After ten years away from the cameras, the emblematic rapper from the 2000s comes out of his silence and presents in Cannes, an autobiographical documentary in which she looks back on her glory, her depression and her conversion to Islam. Justified Hi, the film is available on BrutX.
It seems like an eternity has passed since 2012, when we last saw Diam’s. She confided in TF1 magazine seven to eight, which evokes his conversion to Islam and his choice to stop music. Since then, the world has kept turning, the music industry too, and unfortunately we have not seen another rapper impose himself as the first woman to become a star in the genre. For her part, she was forgotten, settled in Dubai, where she started a family and works for orphaned African children with her association Big Up Project. This year, Mélanie Georgiades, whose real name is, looks back on her glory, the depression that followed, and her rebuilding through faith in Hi, an autobiographical documentary presented at Cannes and already available on the BrutX platform. Here are three things to know about the film, which is directed in collaboration with Anne Cissé and Houda Benyamina.
1. Hi : Diam’s first speech in ten years
Produced by BrutX, released on the platform and in some French cinemas on July 1 and 2, Hi signs the return to meet the camera from the emblematic rapper from 2000. In a refined face-to-face staging between Diams and her mother and interventions from some of her relatives – including her own mother, singer Vitaa, her former manager Nicole Schluss and ex footballer Nicolas Anelka – the fallen artist confides for the first time in ten years to his glory, but above all his depression and his discovery of the Muslim religion. Visibly appeased, the one, who now lives far from France with her husband and three children, reveals, as if to sign his memoirs, the underside of the celebrity. She speaks without filter about her suicide attempt at the age of 14, her detention in 2008, her diagnosis of bipolarity, which would have given her lifelong treatment, and above all, her conversion to Islam after a revelation while on vacation in Mauritius. Most importantly: she returns, without masking her emotions, to the controversy that arose in 2009 after the weekly Paris Match published stolen photos of her wearing a veil as she leaves a mosque in the Paris suburbs.

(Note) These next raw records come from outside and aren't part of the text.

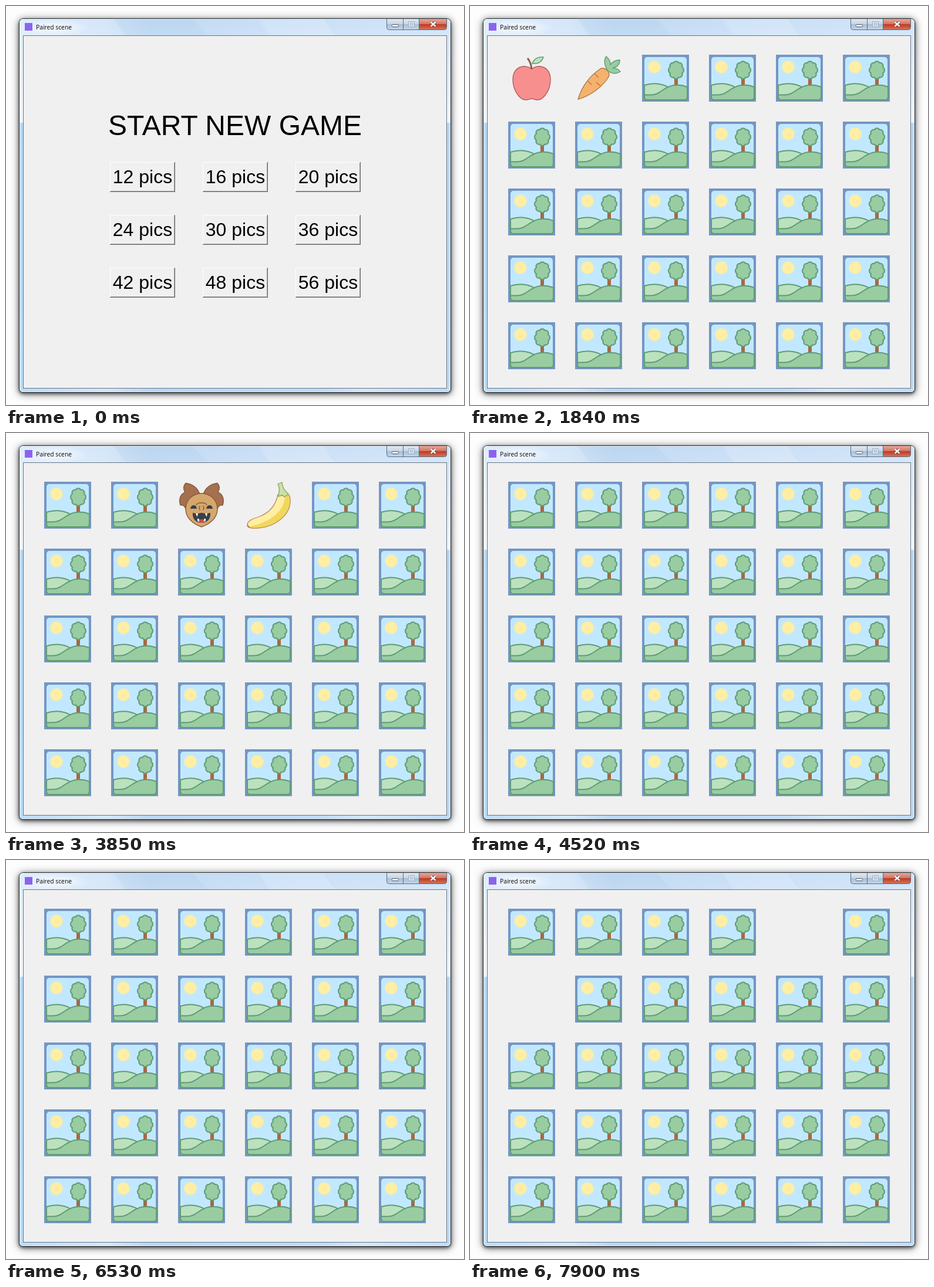
An HTML page for the animation above (8 s loop, 780 by 680 pixels).

```html
<!DOCTYPE html>
<html lang="en">
<head>
<meta charset="utf-8">
<title>Paired scene</title>
<style>
html, body { margin: 0; width: 100%; height: 100%; overflow: hidden; background: #fdfdfd; }
.window {
  position: absolute; left: 23px; top: 22px; width: 734px; height: 636px;
  border-radius: 7px 7px 6px 6px;
  box-shadow: 0 0 0 1px #23292f, 0 2px 5px 1px rgba(0,0,0,.5), 0 2px 13px 2px rgba(0,0,0,.5);
}
svg { position: absolute; left: 0; top: 0; display: block; }
text { font-kerning: none; }
.caption { font: 10.3px "Open Sans", "Noto Sans", sans-serif; }
.heading { font: 48px "Liberation Sans", Arial, sans-serif; text-anchor: middle; }
.labels { font: 32px "Liberation Sans", Arial, sans-serif; text-anchor: middle; }
.leaf { fill: #9acca1; stroke: #5e9c76; stroke-width: 2; stroke-linejoin: round; }

.menu, .board, .face, .gap { animation: 8s step-end infinite; }
.board, .face, .gap { opacity: 0; }
.menu { animation-name: menu; }
.board { animation-name: board; }
.c0 { animation-name: c0; }
.c1 { animation-name: c1; }
.c2 { animation-name: c2; }
.c3 { animation-name: c3; }
.c4 { animation-name: c4; }
.c5 { animation-name: c5; }
.c6 { animation-name: c6; }
.gap { animation-name: gap; }
@keyframes menu { 0% { opacity: 1 } 6.25%, 100% { opacity: 0 } }
@keyframes board { 0% { opacity: 0 } 6.25%, 100% { opacity: 1 } }
@keyframes c0 { 0%, 31.375%, 100% { opacity: 0 } 14.625% { opacity: 1 } }
@keyframes c1 { 0%, 31.375%, 100% { opacity: 0 } 23% { opacity: 1 } }
@keyframes c2 { 0%, 56.5%, 100% { opacity: 0 } 39.75% { opacity: 1 } }
@keyframes c3 { 0%, 56.5%, 100% { opacity: 0 } 48.125% { opacity: 1 } }
@keyframes c4 { 0%, 81.625%, 100% { opacity: 0 } 64.875% { opacity: 1 } }
@keyframes c5 { 0%, 81.625%, 100% { opacity: 0 } 73.25% { opacity: 1 } }
@keyframes c6 { 0%, 98.75%, 100% { opacity: 0 } 90% { opacity: 1 } }
@keyframes gap { 0% { opacity: 0 } 98.75%, 100% { opacity: 1 } }
</style>
</head>
<body>
<div class="window"></div>
<svg width="780" height="680" viewBox="0 0 780 680">
<defs>
  <linearGradient id="glass">
    <stop offset="0" stop-color="#d9eafb"/><stop offset=".2" stop-color="#cfe3f8"/>
    <stop offset=".3" stop-color="#bad5f1"/><stop offset=".65" stop-color="#c3dcf6"/>
    <stop offset="1" stop-color="#cbe1f8"/>
  </linearGradient>
  <linearGradient id="sheen" x2="0" y2="1">
    <stop offset="0" stop-color="#fff" stop-opacity=".1"/><stop offset="1" stop-color="#fff" stop-opacity=".75"/>
  </linearGradient>
  <linearGradient id="side" x2="0" y2="1">
    <stop offset="0" stop-color="#b8d8f5"/><stop offset="1" stop-color="#bddcf8"/>
  </linearGradient>
  <linearGradient id="foot">
    <stop offset="0" stop-color="#bddcf8"/><stop offset=".2" stop-color="#d3e8fb"/>
    <stop offset=".3" stop-color="#b9d8f5"/><stop offset=".7" stop-color="#bfdcf8"/>
    <stop offset=".8" stop-color="#d3e8fb"/><stop offset="1" stop-color="#bddcf8"/>
  </linearGradient>
  <linearGradient id="grey" x2="0" y2="1">
    <stop offset="0" stop-color="#dfe9f4"/><stop offset=".48" stop-color="#c7d5e5"/>
    <stop offset=".5" stop-color="#a9bdd3"/><stop offset="1" stop-color="#c3d6ea"/>
  </linearGradient>
  <linearGradient id="red" x2="0" y2="1">
    <stop offset="0" stop-color="#e6a99b"/><stop offset=".48" stop-color="#d3715f"/>
    <stop offset=".5" stop-color="#b93a25"/><stop offset="1" stop-color="#d5765a"/>
  </linearGradient>
  <radialGradient id="glow">
    <stop offset="0" stop-color="#fff" stop-opacity=".75"/><stop offset="1" stop-color="#fff" stop-opacity="0"/>
  </radialGradient>

  <g id="button" shape-rendering="crispEdges">
    <path d="M0 0H111V51H0Z" fill="#696969"/>
    <path d="M0 0H110V50H0Z" fill="#fff"/>
    <path d="M1 1H110V50H1Z" fill="#a0a0a0"/>
    <path d="M1 1H109V49H1Z" fill="#f0f0f0"/>
  </g>
  <g id="buttons">
    <use href="#button" x="177"/><use href="#button" x="335"/><use href="#button" x="493"/>
  </g>

  <g id="tile">
    <rect width="80" height="80" fill="#7496c4"/>
    <rect x="4" y="4" width="72" height="72" rx="5" fill="#c2e8ff"/>
    <circle cx="21" cy="21" r="10.7" fill="#ffeea3"/>
    <path d="M55 38H61V54H55Z" fill="#a9683f"/>
    <path class="leaf" transform="translate(58 26.2)" d="M-4.2-12.3A4.6 4.6 0 0 1 4.2-12.3A5 5 0 0 1 10-5.2A6 6 0 0 1 10 5.2A5 5 0 0 1 4.2 12.3A4.6 4.6 0 0 1-4.2 12.3A5 5 0 0 1-10 5.2A6 6 0 0 1-10-5.2A5 5 0 0 1-4.2-12.3Z"/>
    <path class="leaf" style="fill:#bce1be" d="M4 52C17 48 32 48 46 56L28 70H4Z"/>
    <path class="leaf" d="M4 68.5H15C31 68.5 35 56 52 52.5C62 50.8 70 52 77 55V72Q77 77 72 77H9Q4 77 4 72Z"/>
  </g>
  <g id="row">
    <use href="#tile"/><use href="#tile" x="114"/><use href="#tile" x="228"/>
    <use href="#tile" x="342"/><use href="#tile" x="456"/><use href="#tile" x="570"/>
  </g>
  <rect id="blank" width="80" height="80" fill="#f0f0f0"/>

  <g id="apple" stroke-width="1.4" stroke-linejoin="round">
    <path d="M40 24C28 15 8 20 8 43C8 61 20 77 30 77C35 77 37 75 40 75S45 77 50 77C60 77 72 61 72 43C72 20 52 15 40 24Z" fill="#f78f8f" stroke="#b45f5f"/>
    <path d="M40 25Q39 13 33 6" fill="none" stroke="#8b5f44" stroke-width="3"/>
    <path d="M41 15Q45 3 60 4Q56 17 41 15Z" fill="#bce1be" stroke="#5e9c76"/>
  </g>
  <g id="carrot" stroke-width="1.4" stroke-linejoin="round">
    <path d="M54 25Q47 11 53 3Q60 8 60 17Q66 9 76 9Q76 20 64 23Q72 22 77 29Q67 35 56 28Z" fill="#9acca1" stroke="#5e9c76"/>
    <path d="M43 24C51 20 61 30 57 38C47 54 27 70 5 76C11 54 26 35 43 24Z" fill="#f5b16d" stroke="#b07a45"/>
    <path d="M33 32L40 39M43 53L36 47M22 45L28 51" fill="none" stroke="#b07a45"/>
  </g>

  <path id="wing" d="M13 2.5C24 4 34 10 37 22L22 31L17 45Q15 48 14 49C13 44 11 42 8 40L4 40C1 31 3 22 12 18C9 13 9 7 13 2.5Z" fill="#a5704d" stroke="#86593f" stroke-width="1.4" stroke-linejoin="round"/>
  <g id="bat">
    <use href="#wing"/><use href="#wing" transform="matrix(-1 0 0 1 80 0)"/>
    <path d="M40 20C56 20 67 32 67 47C67 62 54 72 40 77C26 72 13 62 13 47C13 32 24 20 40 20Z" fill="#d6a76c" stroke="#86593f" stroke-width="1.4"/>
    <path d="M21 46Q22 40 27 40Q31 40 32 46ZM48 46Q49 40 54 40Q58 40 59 46Z" fill="#36404d"/>
    <path d="M31 40Q32 36 40 36T49 40M37 41Q35 48 38 48M43 41Q45 48 42 48" fill="none" stroke="#86593f" stroke-width="1.4"/>
    <path d="M25 53Q32 55 40 53Q48 55 55 53C56 64 49 70 40 70S24 64 25 53Z" fill="#36404d"/>
    <path d="M33 68Q40 60 47 68Q40 72 33 68Z" fill="#c8523c"/>
    <path d="M30 54H34L32.5 60ZM46 54H50L48.5 60ZM33 63H36V68L33 67ZM44 63H47V67L44 68Z" fill="#fff"/>
  </g>

  <g id="banana" stroke-linejoin="round">
    <path d="M56 22C52 42 40 54 23 60C13 63 3 67 4 75C5 79 14 80 23 79C52 77 79 56 77 30C77 25 75 22 72 20Z" fill="#ffeea3"/>
    <path d="M72 20L68 26C66 52 41 70 6 77C10 80 17 80 23 79C52 77 79 56 77 30C77 25 75 22 72 20Z" fill="#f2d75d"/>
    <path d="M56 22C52 42 40 54 23 60C13 63 3 67 4 75C5 79 14 80 23 79C52 77 79 56 77 30C77 25 75 22 72 20Z" fill="none" stroke="#b89158" stroke-width="1.3"/>
    <path d="M56 4L63 1C64 10 67 15 74 21L67 26L64 23L56 25C59 18 59 10 56 4Z" fill="#cce2a4" stroke="#899f64" stroke-width="1.3"/>
    <path d="M4 72L8 78Q4 78 4 72Z" fill="#a06d47"/>
  </g>

  <g id="burger" stroke-width="1.2" stroke-linejoin="round">
    <path d="M1 24C1 11 18 5.6 40 5.6S79 11 79 24Z" fill="#f5ce85" stroke="#b08a55"/>
    <path d="M23 13.5h.1M30 11.5h.1M32 16h.1" stroke="#a06d47" stroke-width="2.4" stroke-linecap="round"/>
    <path d="M.6 24H79.4V39H.6Z" fill="#f98f90" stroke="#c06a68"/>
    <path d="M.6 24H79.4V32Q72 30 66 34Q60 36 54 31Q49 25 43 31Q37 37 30 32Q23 29 16 33Q8 35 .6 32Z" fill="#bce1be" stroke="#5e9c76" stroke-width="1"/>
    <path d="M3 39H77L79 46H1Z" fill="#ffeea3" stroke="#c9a95f"/>
    <path d="M.6 55H79.4V66Q79.4 72.4 73 72.4H7Q.6 72.4 .6 66Z" fill="#f5ce85" stroke="#b08a55"/>
    <path d="M.6 55H79.4V62Q71 61 65 62Q57 66 49 62Q41 60 35 62Q25 67 17 63Q9 59 .6 61Z" fill="#bce1be" stroke="#5e9c76" stroke-width="1"/>
    <path d="M.6 45.6H79.4V55H.6Z" fill="#a06d47" stroke="#86593f"/>
  </g>

  <g id="bear" stroke-width="1.3" stroke-linejoin="round">
    <g fill="#a5704d" stroke="#86593f"><circle cx="13.5" cy="15" r="10.7"/><circle cx="66.5" cy="15" r="10.7"/></g>
    <path d="M25 11.5C32 10 37 11 40 14C43 11 48 10 55 11.5C67 18 79 37 79.4 56C77 67 59 73 40 73S3 67 .6 56C1 37 13 18 25 11.5Z" fill="#d6a76c" stroke="#96704a"/>
    <circle cx="27.5" cy="31.5" r="4.3" fill="#36404d"/><circle cx="52.5" cy="31.5" r="4.3" fill="#36404d"/>
    <path d="M30 42H50C57 44 62 51 62 58C62 69 52 75.5 40 75.5S18 69 18 58C18 51 23 44 30 42Z" fill="#f5ce85" stroke="#96704a"/>
    <path d="M28 42H52Q49 51 40 55Q31 51 28 42Z" fill="#806056"/>
    <path d="M40 60Q42 65 48 67H32Q38 65 40 60Z" fill="#86593f"/>
  </g>

  <clipPath id="frame"><rect x="23" y="22" width="734" height="636" rx="6"/></clipPath>
</defs>

<g clip-path="url(#frame)">
  <rect x="23" y="22" width="734" height="177" fill="url(#glass)"/>
  <path d="M183 22H318L345 51H205Z" fill="#a4c6e8" opacity=".3"/>
  <path d="M430 22H540L560 51H450Z" fill="#fff" opacity=".15"/>
  <rect x="23" y="22" width="734" height="177" fill="url(#sheen)"/>
  <ellipse cx="82" cy="37" rx="62" ry="15" fill="url(#glow)"/>
  <rect x="23" y="199" width="734" height="459" fill="url(#side)"/>
  <rect x="23" y="651" width="734" height="7" fill="url(#foot)"/>
</g>
<rect x="23.5" y="22.5" width="733" height="635" rx="6" fill="none" stroke="#fff" stroke-opacity=".7"/>

<rect x="32" y="29" width="13" height="13" fill="#8b63f0"/>
<text class="caption" x="51" y="40">Paired scene</text>

<path d="M648.5 22V36.5Q648.5 40.5 652.5 40.5H703.5V22Z" fill="url(#grey)"/>
<path d="M703.5 22V40.5H746.5Q750.5 40.5 750.5 36.5V22Z" fill="url(#red)"/>
<path d="M648.5 22V36.5Q648.5 40.5 652.5 40.5H746.5Q750.5 40.5 750.5 36.5V22M676.5 22V40M703.5 22V40" fill="none" stroke="#566b83"/>
<rect x="657.5" y="31.5" width="11" height="4" rx="1" fill="#fff" stroke="#4c5667"/>
<path d="M685.5 26.5H695.5V35.5H685.5ZM688.5 29.5H692.5V32.5H688.5Z" fill="#d7e2ee" stroke="#9fb0c3"/>
<path d="M724 28L731 34M731 28L724 34" stroke="#5c3a40" stroke-width="4.4"/>
<path d="M723.6 27.6L731.4 34.4M731.4 27.6L723.6 34.4" stroke="#fff" stroke-width="2.6"/>

<rect x="29.5" y="50.5" width="721" height="601" fill="#f0f0f0" stroke="#677584"/>

<g class="menu">
  <text class="heading" x="390" y="220">START NEW GAME</text>
  <use href="#buttons" y="266"/><use href="#buttons" y="356"/><use href="#buttons" y="446"/>
  <g class="labels">
    <text x="232.5" y="302">12 pics</text><text x="390.5" y="302">16 pics</text><text x="548.5" y="302">20 pics</text>
    <text x="232.5" y="392">24 pics</text><text x="390.5" y="392">30 pics</text><text x="548.5" y="392">36 pics</text>
    <text x="232.5" y="482">42 pics</text><text x="390.5" y="482">48 pics</text><text x="548.5" y="482">56 pics</text>
  </g>
</g>

<g class="board">
  <g transform="translate(65 83)">
    <use href="#row"/><use href="#row" y="114"/><use href="#row" y="228"/>
    <use href="#row" y="342"/><use href="#row" y="456"/>
    <g class="face c0"><use href="#blank"/><use href="#apple"/></g>
    <g class="face c1"><use href="#blank" x="114"/><use href="#carrot" x="114"/></g>
    <g class="face c2"><use href="#blank" x="228"/><use href="#bat" x="228"/></g>
    <g class="face c3"><use href="#blank" x="342"/><use href="#banana" x="342"/></g>
    <g class="face c4"><use href="#blank" x="456"/><use href="#burger" x="456"/></g>
    <g class="face c5"><use href="#blank" x="570"/><use href="#bear" x="570"/></g>
    <g class="face c6"><use href="#blank" y="114"/><use href="#burger" y="114"/></g>
    <g class="gap"><use href="#blank" x="456"/><use href="#blank" y="114"/></g>
  </g>
</g>
</svg>
</body>
</html>
```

2. A documentary film directed by Houda Benyamina, the director of divine
Presented in a special screening on May 26 at the 75th Cannes Film Festival, Salam revealed on the Croisette without Diam’s to defend it. And if many wondered whether she should come or not to the event, the rapper, who nevertheless gave a long interview to the media Brut, can count on Houda Benyamina and Anne Cissé talking about it for her. Because his autobiographical documentary was written and directed with six hands, with the precious help of a filmmaker already used to Cannes and a screenwriter to whom we owe the scripts for the Netflix series. Vampires and Lupine. Tributed in 2016 for divine, a film for which she won the Camera d’or in Cannes, Houda Benyamina had already become known for her association Mille Visages, created in 2006 and working for access to culture for young people in suburbs and rural areas. In 2020, during the first incarceration, she returned to the scene with Eddyen, an international Netflix series produced at the instigation of American Damien Chazelle (La La Land). To him to whom we owe the tube Dumplingen (2006) she imagined an intimate film similar to the former rapper, which looks back on moments of her life through testimonies from her loved ones: each scene is captured in close-up and the faces of the interviewees – who knows the rapper for years – has been surrounded by a black background, which obscured.
A testimony of depression, faith and … a promotion for the rapper association
While Diam slams during certain passages of the film, thus revealing some unpublished texts, above all, she wrote this documentary to finally expel the wounds caused by her media lynching at the announcement of her conversion to Islam. But if, in fact, she had already become a Muslim long before images of her veiled appeared in the press, she, who was demonized in the late 2000s and who ended up settling far from Paris, managed to climb up the slope thanks to faith and, we learn it in Hi, to his community involvement. The ex-rapper has set up an association, Big Up Project, which comes to the area of vulnerable children in Africa. We therefore see her in the picture visiting the residents of an orphanage that she helped build and seeing the improvement in the living conditions of the children who have grown up. Because Diam’s has not been unemployed for ten years: she is raising her three children and fighting to do good throughout the world. Moreover, if one wants to do the same, she warmly invites the audience at the end of the film to make a donation to her association.
Hi (2022) by Mélanie Diam’s, available on BrutX and in some cinemas on July 1st and 2nd.